John Pipers book Counted Righteous receives some rave reviews at the beginning of the freely available PDF. I am glad to see that I am not the only one agitated about the attacks on the biblical doctrine of imputation of Christs righteousness (and by the converse the imputation to Christ of our sin) AS John Stott puts it, surely 2 Cor 5:21 should be enough to settle this argument once and for all and send the detractors scurrying back to either openly denying that the bible is true or converting back to the evangelical fold.
“For our sake he made him to be sin who knew no sin, so that in him we might become the righteousness of God.”(2 Cor 5:21, ESV)
Now I know something of the shock Augustine must have felt when he initially read
Pelagius. My heart is pained that the cardinal doctrine of the Christian faith is called
nonsense and pass by friends. Without imputed righteousness Christianity is not
Christian, divine justice is made a folly, and sin is requited by mere human sincerity. It
is too much to surrender the wonderfully comforting, biblically clear truth that we stand
before a holy God clothed and complete in the righteousness of His Son. I thank God
that someone has spoken out!
JOHN D. HANNAH
Department Chairman, Distinguished Professor of Historical Theology
Dallas Theological Seminary
This is a superb work, wonderful in its clarity, remarkable for its faithful, thorough
treatment of the biblical texts, and powerful in the force of its argument. Dr. Piper’s simple,
potent answer to the recent attacks on the historic Protestant understanding of justification
by faith will cure a host of theological ills. This is surely one of the finest and
most important books to be published in many years.
Pastor, Grace Community Church, Sun Valley, California
President, The Master’s College
This is certainly the most solid defense of the imputed righteousness of Christ since the
work of John Murray fifty years ago. I’m delighted that Dr. Piper has established that
important doctrine, not as a mere article from the confessional tradition, but on the solid
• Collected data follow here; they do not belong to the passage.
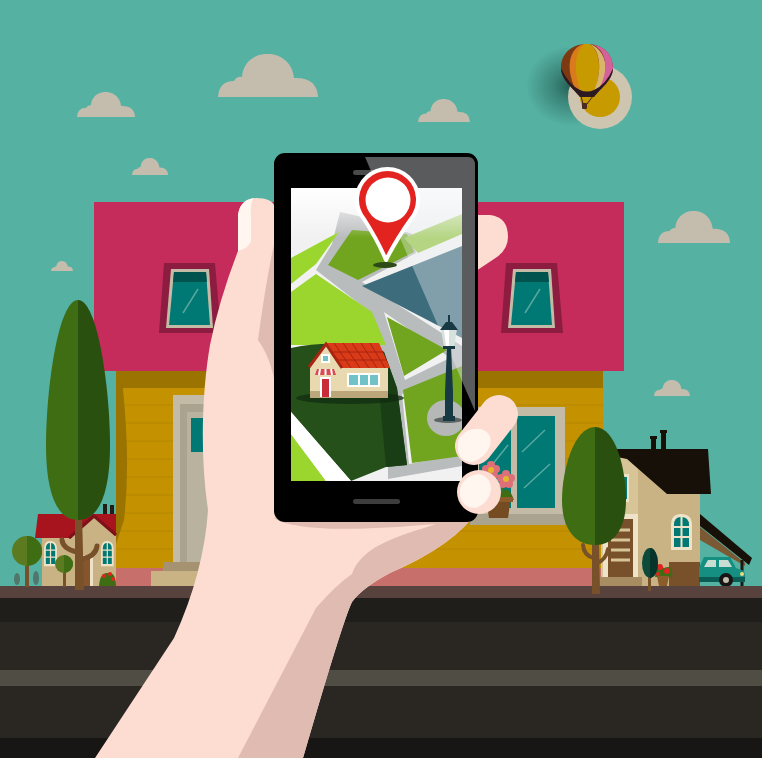
<!DOCTYPE html>
<html lang="en">
<head>
<meta charset="utf-8">
<title>Map navigation on a phone</title>
<style>
:root{--sky:#55b1a2;--cloud:#c4bdad;--roof:#c52c5b;--roof-dark:#8d1c41;--wall:#c49200;--wall-dark:#9b7300;--glass:#007873;--glass-dark:#00524f;--frame:#c4bba6;--skin:#fddcd1;--skin-dark:#dfbbb2;--nail:#fff6f0;--leaf:#3f6d14;--leaf-dark:#2a500f;--trunk:#78512b;--beige:#c9b384;--lime:#9ad62e;--green:#71a51f;--forest:#25501a;--street:#b9bcbd;--red:#e32320}
html,body{margin:0;height:100%;overflow:hidden;background:var(--sky)}
svg{display:block;width:762px;height:758px}
.sky{fill:var(--sky)}.cloud{fill:var(--cloud)}
.roof{fill:var(--roof)}.roof-dark{fill:var(--roof-dark)}
.wall{fill:var(--wall)}.wall-dark{fill:var(--wall-dark)}
.glass{fill:var(--glass)}.glass-dark{fill:var(--glass-dark)}
.frame{fill:var(--frame)}.beige{fill:var(--beige)}
.skin{fill:var(--skin)}.skin-dark{fill:var(--skin-dark)}.nail{fill:var(--nail)}
.finger{stroke:var(--skin);stroke-width:38;stroke-linecap:round}
.leaf{fill:var(--leaf)}.leaf-dark{fill:var(--leaf-dark)}.trunk{fill:var(--trunk)}
.lime{fill:var(--lime)}.green{fill:var(--green)}.forest{fill:var(--forest)}.street{fill:var(--street)}
.branch{fill:none;stroke:var(--trunk);stroke-linecap:round}
.glint{fill:none;stroke:#58a8a0;stroke-width:1.5}
.red{fill:var(--red)}
</style>
</head>
<body>
<svg viewBox="0 0 762 758" role="img" aria-label="Hand holding a phone with a map and a location pin in front of a house on a street">
<defs>
<symbol id="cloud" viewBox="0 0 100 43" preserveAspectRatio="none"><path class="cloud" d="M0 43Q1 27 16 27Q19 22 24 23C26-8 73-8 76 24Q99 23 100 43Z"/></symbol>
<g id="dormer">
<path class="roof-dark" d="M5 0H56L62 70H0Z"/>
<path class="frame" d="M12 6H50L54 65H7Z"/>
<path class="glass" d="M15 9H47L51 62H10Z"/>
<path class="glass-dark" d="M15 9H47L48 19H14Z"/>
<path class="glint" d="M24 50L39 26"/>
</g>
<g id="arch-window">
<path fill="#eee3c8" d="M0 36V11Q0 0 10 0Q21 0 21 11V36Z"/>
<path class="glass" d="M3 33V11Q3 3 10 3Q18 3 18 11V33Z"/>
<path fill="none" stroke="#eee3c8" stroke-width="2" d="M10.5 2V34M2 13H19M2 23H19"/>
</g>
<g id="flower"><g fill="#dd6f79"><circle cy="-5" r="4"/><circle cx="5" cy="-1" r="4"/><circle cx="3" cy="5" r="4"/><circle cx="-3" cy="5" r="4"/><circle cx="-5" cy="-1" r="4"/></g><circle r="3" fill="#e3b62c"/></g>
<clipPath id="screen-clip"><rect x="291" y="188" width="171" height="293"/></clipPath>
<clipPath id="balloon-clip"><path d="M587 44C603 44 613 54 613 68C613 80 601 88 594 97H580C573 88 561 80 561 68C561 54 571 44 587 44Z"/></clipPath>
<radialGradient id="balloon-shade"><stop offset="0" stop-color="#14443c" stop-opacity=".75"/><stop offset=".4" stop-color="#14443c" stop-opacity=".4"/><stop offset="1" stop-color="#14443c" stop-opacity="0"/></radialGradient>
<linearGradient id="map-fade" x1="0" y1="0" x2="0" y2="1"><stop offset="0" stop-color="#fff"/><stop offset="1" stop-color="#fff" stop-opacity="0"/></linearGradient>
</defs>

<rect id="sky" class="sky" width="762" height="758"/>
<g id="clouds">
<use href="#cloud" x="218" y="54" width="100" height="43"/>
<use href="#cloud" x="77" y="92" width="58" height="25"/>
<use href="#cloud" x="418" y="99" width="52" height="23"/>
<use href="#cloud" x="132" y="158" width="36" height="17"/>
<use href="#cloud" x="51" y="261" width="22" height="10"/>
<use href="#cloud" x="658" y="211" width="72" height="32"/>
<use href="#cloud" x="654" y="380" width="36" height="16"/>
</g>

<g id="sun-and-balloon">
<ellipse cx="571" cy="86" rx="45" ry="40" fill="url(#balloon-shade)"/>
<circle cx="600" cy="97" r="32" fill="#cdc5b0"/><circle cx="600" cy="97" r="20" fill="#c79b00"/>
<g clip-path="url(#balloon-clip)">
<rect x="560" y="43" width="54" height="56" fill="#7d3a12"/>
<path fill="#d97b1c" d="M587 43C568 46 563 70 580 98H594L587 43Z"/>
<path fill="#c79b00" d="M587 43C574 48 572 72 583 98H592C603 72 601 48 587 43Z"/>
<path fill="#d9b46c" d="M587 43C602 48 603 74 591 98L600 90C611 70 606 48 587 43Z"/>
<path fill="#d4609c" d="M592 44C609 52 609 74 596 94L614 80V50Z"/>
<path fill="#2b1a22" d="M560 66Q568 84 580 90Q587 93 594 90Q607 84 614 66V99H560Z"/>
</g>
<path fill="none" stroke="#3a2416" d="M581 96L583 104M593 96L587 104"/><rect x="582" y="103" width="5" height="6" rx="1" fill="#4b2a22"/>
</g>

<g id="main-house">
<rect class="wall" x="116" y="371" width="487" height="198"/>
<path fill="none" stroke="#b58600" d="M116 405H603M116 423H603M116 441H603M116 459H603M116 477H603M116 495H603M116 513H603M116 531H603M116 549H603"/>
<rect class="wall-dark" x="116" y="371" width="487" height="17"/>
<path class="wall-dark" d="M116 380H122Q131 460 124 520L116 544Z"/>
<rect x="116" y="568" width="487" height="18" fill="#c66f6b"/>
<rect class="roof" x="94" y="202" width="530" height="169"/>
<use href="#dormer" x="159" y="263"/>
<use href="#dormer" x="501" y="263"/>
<g id="front-door">
<rect class="frame" x="173" y="395" width="60" height="174"/>
<rect x="180" y="404" width="45" height="160" fill="#aaa38f"/>
<rect x="187" y="412" width="30" height="150" fill="#b9b29f"/>
<rect class="glass" x="191" y="418" width="20" height="34"/>
<path fill="#a59270" d="M163 562H235V572H163Z"/><path class="beige" d="M151 571H235V586H151Z"/>
</g>
<g id="front-window">
<rect class="frame" x="470" y="407" width="95" height="118"/>
<rect class="glass" x="479" y="416" width="76" height="92"/>
<path class="frame" d="M511 416H517V508H511Z"/>
<path class="glint" d="M488 470L508 445M522 452L545 430M524 488L550 464"/>
<rect x="470" y="514" width="95" height="11" fill="#aaa38f"/>
</g>
<g id="window-flowers">
<path fill="none" stroke="#3d7a26" stroke-width="2" d="M497 500L492 472M499 500L505 479"/>
<path class="leaf" d="M484 500Q488 482 498 498Q507 480 514 500Z"/>
<use href="#flower" x="491" y="470"/><use href="#flower" x="506" y="479"/>
<path fill="#754b21" d="M486 498H511L508 518H489Z"/><rect x="484" y="497" width="29" height="5" fill="#8c5c2b"/>
</g>
</g>

<g id="left-cottage">
<path fill="#241c16" d="M103 504H107V516H103ZM110 505H114V516H110Z"/>
<path class="beige" d="M42 534H116V586H42Z"/>
<path fill="#a7141e" d="M38 514H116V538H35Z"/>
<path class="beige" d="M72 586V536L94 517L116 536V586Z"/>
<path fill="none" stroke="#7d1019" stroke-width="3" d="M69 538L94 516L116 535"/>
<g transform="translate(44 541) scale(.62 .7)"><use href="#arch-window"/></g>
<g transform="translate(101 541) scale(.6 .7)"><use href="#arch-window"/></g>
<path fill="#eee3c8" d="M77 586V555H93V586Z"/><path fill="#86552d" d="M80 586V558H90V586Z"/>
<path class="leaf" d="M99 586Q100 572 108 573Q116 572 116 586Z"/><g class="red"><circle cx="104" cy="576" r="2"/><circle cx="110" cy="574" r="2"/><circle cx="113" cy="579" r="2"/></g>
</g>

<g id="right-cottage">
<path fill="#171008" d="M651 438H656V452H651ZM661 432H666V450H661ZM650 436H657V439H650ZM660 430H667V433H660Z"/>
<path class="beige" d="M601 586V470L620 452L664 490H700V586Z"/>
<path fill="#d7c497" d="M601 586V470L620 452L638 468V586Z"/>
<path fill="#171008" d="M617 449H708L711 494H667L627 459L617 457Z"/>
<path fill="#171008" d="M700 514L752 558L749 565L700 526Z"/>
<path fill="#7a5a34" d="M700 527L745 563V566L700 540Z"/>
<path stroke="#1d1912" stroke-width="3" d="M742 560V586"/>
<path class="trunk" d="M669 562H700V586H669Z"/>
<use href="#arch-window" x="671" y="514"/>
<path fill="#eee3c8" d="M618 474H629V502H618Z"/><path class="glass" d="M620 477H627V499H620Z"/>
<path fill="#eee3c8" d="M603 578V514H638V578Z"/><path class="trunk" d="M608 577V519H633V577Z"/>
<path stroke="#d7c497" stroke-width="3" d="M611 530H630M611 540H630M611 550H630M611 560H630"/>
<path fill="#a88d62" d="M600 577H642V586H600Z"/>
<path class="leaf" d="M655 577Q656 562 664 568Q674 564 672 577Z"/><g class="red"><circle cx="660" cy="567" r="3"/><circle cx="667" cy="571" r="3"/><circle cx="658" cy="574" r="2"/></g>
<path fill="#8c5c2b" d="M657 576H669L667 586H659Z"/>
<g id="car">
<path fill="#168f83" d="M699 582V568L704 557H730L736 568L744 571Q746 576 745 582Z"/>
<path fill="#c9ded3" d="M704 567L708 560H716V567ZM719 567V560H728L732 567Z"/>
<path fill="#0a5c55" d="M699 577H745V582H699Z"/><circle cx="726" cy="580" r="7" fill="#171614"/><circle cx="726" cy="580" r="3" fill="#c4bdad"/><circle cx="742" cy="574" r="2" fill="#f1d778"/>
</g>
</g>

<g id="road">
<rect y="586" width="762" height="13" fill="#57423e"/>
<rect y="598" width="762" height="160" fill="#2a2723"/>
<rect y="598" width="762" height="24" fill="#1f1e1b"/>
<rect y="670" width="762" height="16" fill="#504e44"/>
<rect y="738" width="762" height="20" fill="#171614"/>
</g>

<g id="trees">
<path class="trunk" d="M75 515H82L84 590H75Z"/><path class="branch" stroke-width="5" d="M62 540Q63 549 77 552M97 546Q96 556 82 559"/>
<path class="leaf" d="M78 300C58 300 46 390 46 445C46 500 60 520 78 520Z"/><path class="leaf-dark" d="M78 300C98 300 110 390 110 445C110 500 96 520 78 520Z"/>
<path class="trunk" d="M592 540H599L600 594H592Z"/><path class="branch" stroke-width="4" d="M583 545Q584 556 594 558M608 549Q606 560 597 563"/>
<path class="leaf" d="M595 427C574 427 562 470 562 500C562 530 576 545 595 545Z"/><path class="leaf-dark" d="M595 427C616 427 626 470 626 500C626 530 613 545 595 545Z"/>
<path class="trunk" d="M25 560H29V587H25ZM63 570H66V587H63ZM648 575H651V591H648Z"/>
<circle cx="27" cy="551" r="15" fill="#5c7a20"/><path class="leaf" d="M27 536A15 15 0 0 1 27 566Z"/>
<circle cx="64" cy="564" r="9" fill="#5c7a20"/><path class="leaf" d="M64 555A9 9 0 0 1 64 573Z"/>
<ellipse cx="17" cy="579" rx="3" ry="6" fill="#52766b"/><ellipse cx="36" cy="578" rx="3" ry="7" fill="#52766b"/>
<ellipse cx="650" cy="563" rx="8" ry="15" fill="#0d4a3c"/><path fill="#06342b" d="M650 548A8 15 0 0 1 650 578Z"/>
</g>

<g id="hand">
<path class="skin" d="M470 215H490Q508 217 508 237Q508 249 497 257L470 275Z"/>
<path class="skin" d="M95 758L174 638Q204 572 208 510C199 450 203 385 210 345Q219 300 238 251V215Q240 199 256 198Q272 198 275 207V510H478Q455 545 390 573Q362 588 352 602Q343 620 303 758Z"/>
<path class="skin-dark" d="M275 240Q266 280 258 340Q274 362 277 400V240Z"/>
<path class="skin-dark" d="M238 758L316 608Q336 585 352 574C362 545 400 536 436 524Q300 536 274 518L300 510H478Q455 545 390 573Q362 588 352 602Q343 620 303 758Z"/>
<path class="nail" d="M238 251V215Q240 200 254 198Q250 202 251 218V241Q249 248 238 251Z"/>
</g>

<g id="phone">
<rect x="274" y="153" width="204" height="369" rx="11" fill="#000"/>
<rect x="353" y="170" width="48" height="5" rx="2.5" fill="#4a4a4a"/>
<rect x="353" y="499" width="47" height="5" rx="2.5" fill="#3d3d3d"/>
<g id="map" clip-path="url(#screen-clip)">
<rect x="291" y="188" width="171" height="293" fill="#f1f1f1"/>
<path class="street" d="M340 212L358 216L412 234L416 253L362 282L462 346V366L384 312L405 380L462 352V374L402 394L409 464L462 454V466L388 479V467L404 440L370 312L316 270L332 244Z"/>
<path class="lime" d="M291 258L339 232L316 264L291 284ZM291 292L316 274L372 312L386 345H291Z"/>
<path class="green" d="M352 230L407 234L414 252L358 280L328 265Z"/>
<path fill="#92c43c" d="M404 238L462 214V234L418 253Z"/>
<path fill="#3d6d7d" d="M362 286L462 246V338Z"/>
<path class="green" d="M387 317L447 350L404 376ZM403 390L462 366V456L412 463Z"/>
<path class="forest" d="M291 348Q340 338 384 352L397 388L407 465L386 467L351 481L291 412Z"/>
<path fill="#193d14" d="M375 345L384 352L397 388L407 465L386 467Z"/>
<path class="lime" d="M291 434L326 481H291Z"/>
<path fill="#fff" d="M291 412L351 481H326L291 434Z"/>
<rect x="291" y="188" width="171" height="50" fill="url(#map-fade)"/>
<ellipse cx="446" cy="418" rx="19" ry="18" fill="#b5b8b6"/>
</g>
<path id="gloss" fill="#eceef4" opacity=".38" d="M365 157H468Q475 157 475 165V411Z"/>
<g id="map-house">
<ellipse cx="350" cy="398" rx="54" ry="6" fill="#102d10" opacity=".75"/>
<path fill="#e9d9b0" d="M310 397V366L326 344L342 366H388V397Z"/>
<path fill="#bca77b" d="M310 391H388V398H310Z"/>
<path fill="#d93a18" d="M325 343H379L390 368H342Z"/>
<path fill="none" stroke="#a72310" d="M334 343L351 368M343 343L360 368M352 343L369 368M361 343L377 368M370 343L385 368M331 352H383M337 360H387"/>
<path fill="none" stroke="#a82512" stroke-width="3" d="M309 367L326 344L342 368"/>
<rect x="347" y="373" width="33" height="14" fill="#fff"/><path fill="#6fc3c7" d="M349 375H358V385H349ZM360 375H368V385H360ZM370 375H378V385H370Z"/>
<rect x="321" y="354" width="9" height="9" fill="#fff"/><rect x="323" y="356" width="5" height="5" fill="#6fc3c7"/>
<path fill="#d94b4f" d="M317 369H334L336 375H315Z"/><path stroke="#fff" stroke-width="2" d="M320 369L319 375M325.5 369V375M331 369L332 375"/>
<rect x="320" y="377" width="11" height="20" fill="#fff"/><rect x="322" y="379" width="7" height="18" fill="#c82c38"/>
</g>
<g id="street-lamp">
<ellipse cx="448" cy="420" rx="14" ry="3" fill="#5c6363"/>
<path fill="#163943" d="M447 346H451L453 392V416H455V421H443V416H445V392Z"/>
<path fill="#d7e2df" d="M441 329H457L454 347H444Z"/><path fill="#fff" d="M444 330H449V346H446Z"/>
<path fill="#163943" d="M440 330L446 322H452L458 330ZM448 315H450V323H448ZM443 346H455V349H443Z"/>
</g>
<ellipse cx="385" cy="265" rx="12" ry="3" fill="#2d4a17"/>
<path id="location-pin" class="red" stroke="#fff" stroke-width="4" stroke-linejoin="round" d="M386 260Q378 241 364 219A30.5 30.5 0 1 1 411 219Q396 240 386 260Z"/>
<circle cx="388" cy="200" r="22.5" fill="#fff"/>
</g>

<g id="fingers">
<path class="finger" d="M474 446L499 414"/>
<path class="nail" d="M460 437Q468 427 481 429Q493 433 490 446Q485 458 472 462Q460 462 458 450Q457 442 460 437Z"/>
<circle class="skin" cx="479" cy="492" r="22"/>
<path class="nail" d="M461 486Q465 476 478 474Q491 476 491 490Q489 503 476 508Q462 508 460 495Q459 490 461 486Z"/>
</g>
</svg>
</body>
</html>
foundation of God’s Word.
JOHN M. FRAME
Professor of Systematic Theology and Philosophy
Reformed Theological Seminary, Orlando
Does Christ’s lifelong record of perfect obedience to God get credited to your account
when you trust in Christ and are justified by God? This has been the historic Protestant
understanding of the imputation of Christ’s righteousness, but John Piper warns that
we are in danger of losing this doctrine today because of attacks by scholars within the
evangelical camp. In response, Piper shows, in careful treatment of passage after passage,
that the imputation of Christ’s righteousness to believers is clearly the teaching of
the Bible, and if we abandon this doctrine we will also lose justification by faith alone.
I am thankful to God for John Piper’s defense of this crucial doctrine.
Research Professor of Theology and Bible
With John Piper, I think that as the doctrine of justification by faith alone is a vital
means to the church’s health, so the imputed righteousness of Jesus Christ is a vital element
in stating that doctrine. Therefore I gladly welcome Dr. Piper’s carefully argued
reassertion of it.
J. I. PACKER
Board of Governors Professor of Theology
The Gospel must be defended in every generation. Today, as in the sixteenth century,
the central issue is the imputation of Christ’s righteousness. John Piper clearly and powerfully
proves this is the view of the Bible and not merely of orthodox Protestant theology.
The church must say No! to those who declare that imputation is pass. If
imputation is pass, then so is the Gospel.
R. C. SPROUL
President, Ligonier Ministries
Distinguished Professor of Systematic Theology and Apologetics
Knox Theological Seminary
I am thankful for John Piper’s zeal for the glory of Christ and the good of the church,
and for his careful exegesis of the relevant texts. For myself 2 Corinthians 5:21 is
enough, affirming the glorious exchange that the sinless Christ was made sin (by imputation)
with our sins, in order that in Christ we might become righteous (by imputation)
with his righteousness. In consequence Christ has no sin but ours, and we have no righteousness
While evangelicals sleep, people we once trusted have been sowing seeds of false doctrine
in the church. Responding to the latest departure from the faith, John Piper challenges
those who have abandoned the pivotal doctrine of the imputation of Christ s
righteousness. What is at stake here is nothing less than the integrity of the Gospel.
RONALD H. NASH
Professor of Philosophy
The Southern Baptist Theological Seminary